Elsa Chanez, PhD in Japanese Language and Literature, shares her summer experience
This summer, thanks to the generous sponsorship of the Office of Graduate Studies & the Graduate Center, I was fortunate to be one of four WashU students invited to attend the Graduate Student Summer Residency program organized by the National Humanities Center (NHC) in North Carolina. This program, which has been taking place since 2015, focuses on a different topic each year and includes workshops, lectures, discussions, and group work related to pedagogy and technology to help graduate students in humanities programs hone their pedagogical, research, and academic skills. The residency this year, entitled “Creating an Accessible Classroom and Inclusive Curriculum,” took place from July 17th to 23rd and was attended by thirty-three graduate students from various programs all around the United States.
Each day, we engaged with different speakers who helped us navigate specific topics. On the first day, we met with Melvin “Jai” Jackson from North Carolina State University to explore ways of crafting a more inclusive syllabus. Together, we explored strategies for fostering a sense of belonging in the classroom through practical applications, such as sharing your syllabus early with your students, including a diversity, equity, and inclusion statement, and using warm and inclusive language, among many others. We workshopped our own syllabi by exchanging them with other students from and outside of our own fields of study. Some of the participants had a lot of experience teaching, and it was very interesting to listen to their own strategies and learn from them.
On the second day, we learned about ways of curating our online presence with Imani Danielle Mosley from the University of Florida. We discussed social media but also how to produce public-facing works in general. We also examined the process of writing for a publication such as NPR or the New York Times, where Professor Mosley has published articles. Public humanities work was also a topic we considered on our fourth day with Ashley Melzer, the director of the Humanities for the Public Good Initiative, who lead us through many activities that aimed to help us to conceive public-facing events that we could organize around our research and or to benefit our communities in and outside our universities. On the third day, Davide Carozza of Georgetown University lead a discussion on grant writing, through which we explored ways of finding grants that best apply to us and how to craft a successful grant application before workshopping our own drafts. Finally, on our last day, we were able to attend different workshops on the topic of alt-academia with several speakers who provided great insight on career opportunities in unexpected branches of academia and beyond.

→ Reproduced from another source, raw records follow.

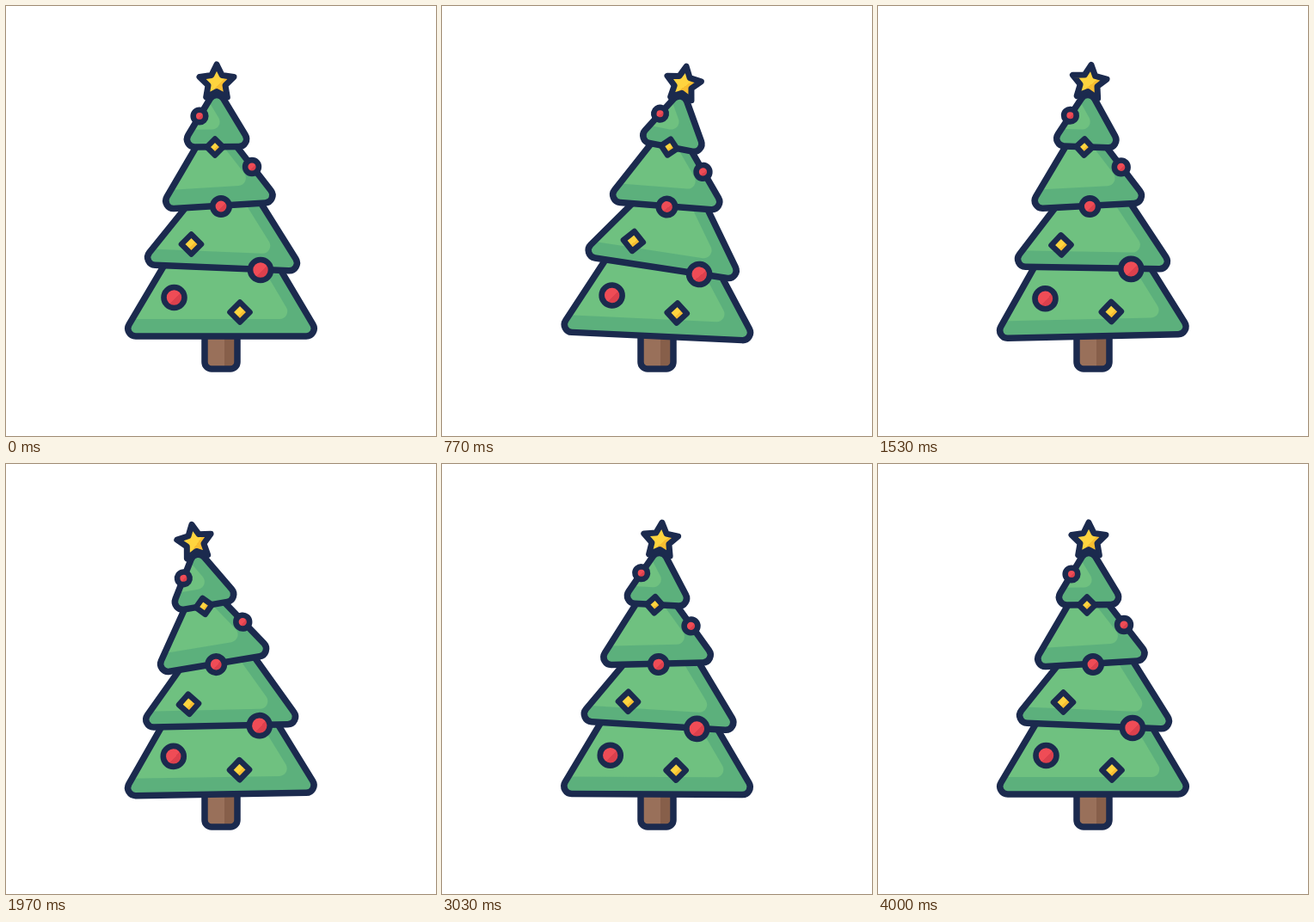
These frames come from a looping animation (500 by 500 pixels, 4060 ms). An HTML page with a canvas:

```html
<!DOCTYPE html>
<html>
<head>
<meta charset="utf-8">
<style>
html, body { margin: 0; width: 100%; height: 100%; overflow: hidden; background: #fff }
canvas { display: block }
</style>
</head>
<body>
<canvas width="500" height="500"></canvas>
<script>
const ctx = document.querySelector('canvas').getContext('2d');
const LOOP = 4060;
const INK = '#1b2a4e', GREEN = '#6fc180', SHADE = '#5cb07c';
const RED = ['#ef4c56', '#dc404d'], GOLD = ['#ffd43f', '#f8bd30'];

// Fading swing, as [ms, strength] at its turning points
const SWING = [[30, 0], [720, 1], [1700, -.6], [2450, .27], [3500, 0]];

// From the ground up: left, right and top corner; largest tilt; delay behind the swing
const tiers = [
  { shape: [[135, 384], [365, 384], [250, 190]], gain: 2.7, lag: 0,
    balls: [[195.5, 339, 12]], gems: [[272, 356, 11.5]] },
  { shape: [[155.5, 300.5], [346, 308.5], [260, 171]], gain: 6.6, lag: 150,
    balls: [[296, 307, 12]], gems: [[215.5, 277, 11.5]] },
  { shape: [[178.5, 236.5], [318.5, 228], [241.5, 129]], gain: 10, lag: 260,
    balls: [[250, 233, 9.7], [286, 187, 7.9]], gems: [] },
  { shape: [[203.5, 164], [286.5, 163.5], [245, 95]], gain: 16, lag: 300,
    balls: [[225, 128, 7.3]], gems: [[243, 164, 9.5]] }
];
const star = { x: 245, y: 89, size: 21, gain: 18.5, lag: 390 };

function swing(t) {
  const i = SWING.findIndex(k => k[0] > t);
  if (i < 1) return 0;
  const [[t0, a], [t1, b]] = [SWING[i - 1], SWING[i]];
  return a + (b - a) * (1 - Math.cos(Math.PI * (t - t0) / (t1 - t0))) / 2;
}

function turn([x, y], degrees) {
  ctx.translate(x, y);
  ctx.rotate(degrees * Math.PI / 180);
  ctx.translate(-x, -y);
}

const middle = (p, q) => [(p[0] + q[0]) / 2, (p[1] + q[1]) / 2];

function poly(points, r) {
  ctx.beginPath();
  ctx.moveTo(...middle(points[0], points.at(-1)));
  points.forEach((p, i) =>
    ctx.arcTo(...p, ...middle(p, points[(i + 1) % points.length]), r));
  ctx.closePath();
}

// Two flat tones split along a diagonal
function twoTone(x, y, r, [light, dark]) {
  const g = ctx.createLinearGradient(x - r, y - r, x + r, y + r);
  g.addColorStop(.55, light);
  g.addColorStop(.55, dark);
  ctx.fillStyle = g;
  ctx.fill();
  ctx.stroke();
}

function ball(x, y, r) {
  ctx.beginPath();
  ctx.arc(x, y, r, 0, 7);
  twoTone(x, y, r, RED);
}

// Corners of a regular figure, alternating between two radii
function ring(x, y, n, outer, inner) {
  return Array.from({ length: n }, (_, i) => {
    const r = i % 2 ? inner : outer, a = i * 2 * Math.PI / n;
    return [x + r * Math.sin(a), y - r * Math.cos(a)];
  });
}

function gem(x, y, r) {
  poly(ring(x, y, 4, r, r), 0);
  twoTone(x, y, r, GOLD);
}

function drawTier({ shape, balls, gems }) {
  ctx.lineWidth = 7.5;
  poly(shape, 9);
  ctx.fillStyle = SHADE;
  ctx.fill();
  // The lit area is the same shape moved up and left
  ctx.save();
  ctx.clip();
  poly(shape.map(([x, y]) => [x - 31, y - 20]), 9);
  ctx.fillStyle = GREEN;
  ctx.fill();
  ctx.restore();
  poly(shape, 9);
  ctx.stroke();
  ctx.lineWidth = 6.6;
  balls.forEach(b => ball(...b));
  gems.forEach(g => gem(...g));
}

function drawStar({ x, y, size }) {
  ctx.lineWidth = 7;
  poly(ring(x, y, 10, size, size / 2), 0);
  twoTone(x, y, size, GOLD);
}

function drawTrunk() {
  ctx.lineWidth = 7.5;
  ctx.beginPath();
  ctx.roundRect(231, 370, 38, 52, 8);
  ctx.fillStyle = '#99705a';
  ctx.fill();
  ctx.fillStyle = '#875f4a';
  ctx.fillRect(254, 380, 12, 39);
  ctx.stroke();
}

function frame(now) {
  const t = now % LOOP;
  ctx.setTransform(1, 0, 0, 1, 0, 0);
  ctx.fillStyle = '#fff';
  ctx.fillRect(0, 0, 500, 500);
  ctx.strokeStyle = INK;
  ctx.lineJoin = 'round';
  drawTrunk();
  // Every part hangs on the one below it and turns about the middle of its base
  let below = 0;
  const tilt = ({ gain, lag }, pivot) => {
    const angle = gain * swing(t - lag);
    turn(pivot, angle - below);
    below = angle;
  };
  for (const tier of tiers) {
    tilt(tier, middle(tier.shape[0], tier.shape[1]));
    drawTier(tier);
  }
  tilt(star, tiers.at(-1).shape[2]);
  drawStar(star);
  requestAnimationFrame(frame);
}
requestAnimationFrame(frame);
</script>
</body>
</html>
```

I enjoyed how open each and every speaker was, and how much information they were willing to share with us from their own personal experiences. Hearing them talk frankly about how much money they would expect to receive for certain work and how they find ways of balancing their careers and their personal time was refreshing.
Throughout the week, we also attended workshops run by the NHC’s staff. My favorite one was the session on file management, which showcased productivity tools like Zotero and best practices for classifying and sorting materials while writing articles and dissertations or performing archival research. These activities were both useful for our own edification and helpful as an introduction to the support that NHC fellows could count on during the longer programs that scholars may attend throughout the year. The staff at the NHC also organized fun activities, such as a trivia and ice cream night, which allowed us to get to know each other and network in an entertaining and relaxed manner. I would also like to note that the cooking staff at the NHC provided us with fantastic and delicious food every day!
I really enjoyed myself during this week, but I also gained valuable tools and knowledge to make myself a better scholar and teacher. It was enlightening to talk with great speakers and other graduate students from various universities, learning with them and from them. I was able to network with students from humanities programs I otherwise wouldn’t have engaged with and learn not only about their works but also how they are endeavoring to become better instructors and scholars.
The recurring news of humanities departments being defunded or dismantled is always disheartening, but I believe that programs such as the ones organized by the NHC are able to highlight the best of what humanities programs have to offer, both in and outside of academia. The Center’s website is full of helpful tools which highlight the importance of fostering the study of the humanities, such as the Humanities in Action webpage, which provides useful insights into important issues in humanities research and education.
I would like to thank the Office of Graduate Studies & the Graduate Center, and in particular, Jessica Cissell, the Director of Graduate Programming, for their kind sponsorship, as well as everyone at the NHC, especially Meredith Graham for all she organized and her great support and kindness. I would also like to thank all the participants who made this residency such a productive and fun week. I appreciate how much everyone shared throughout the week.
The NHC Graduate Student Summer Residency is an exceptional opportunity for students at WashU, and I would encourage interested students to apply for this program, as well as others they provide, such as their Podcasting the Humanities virtual institute.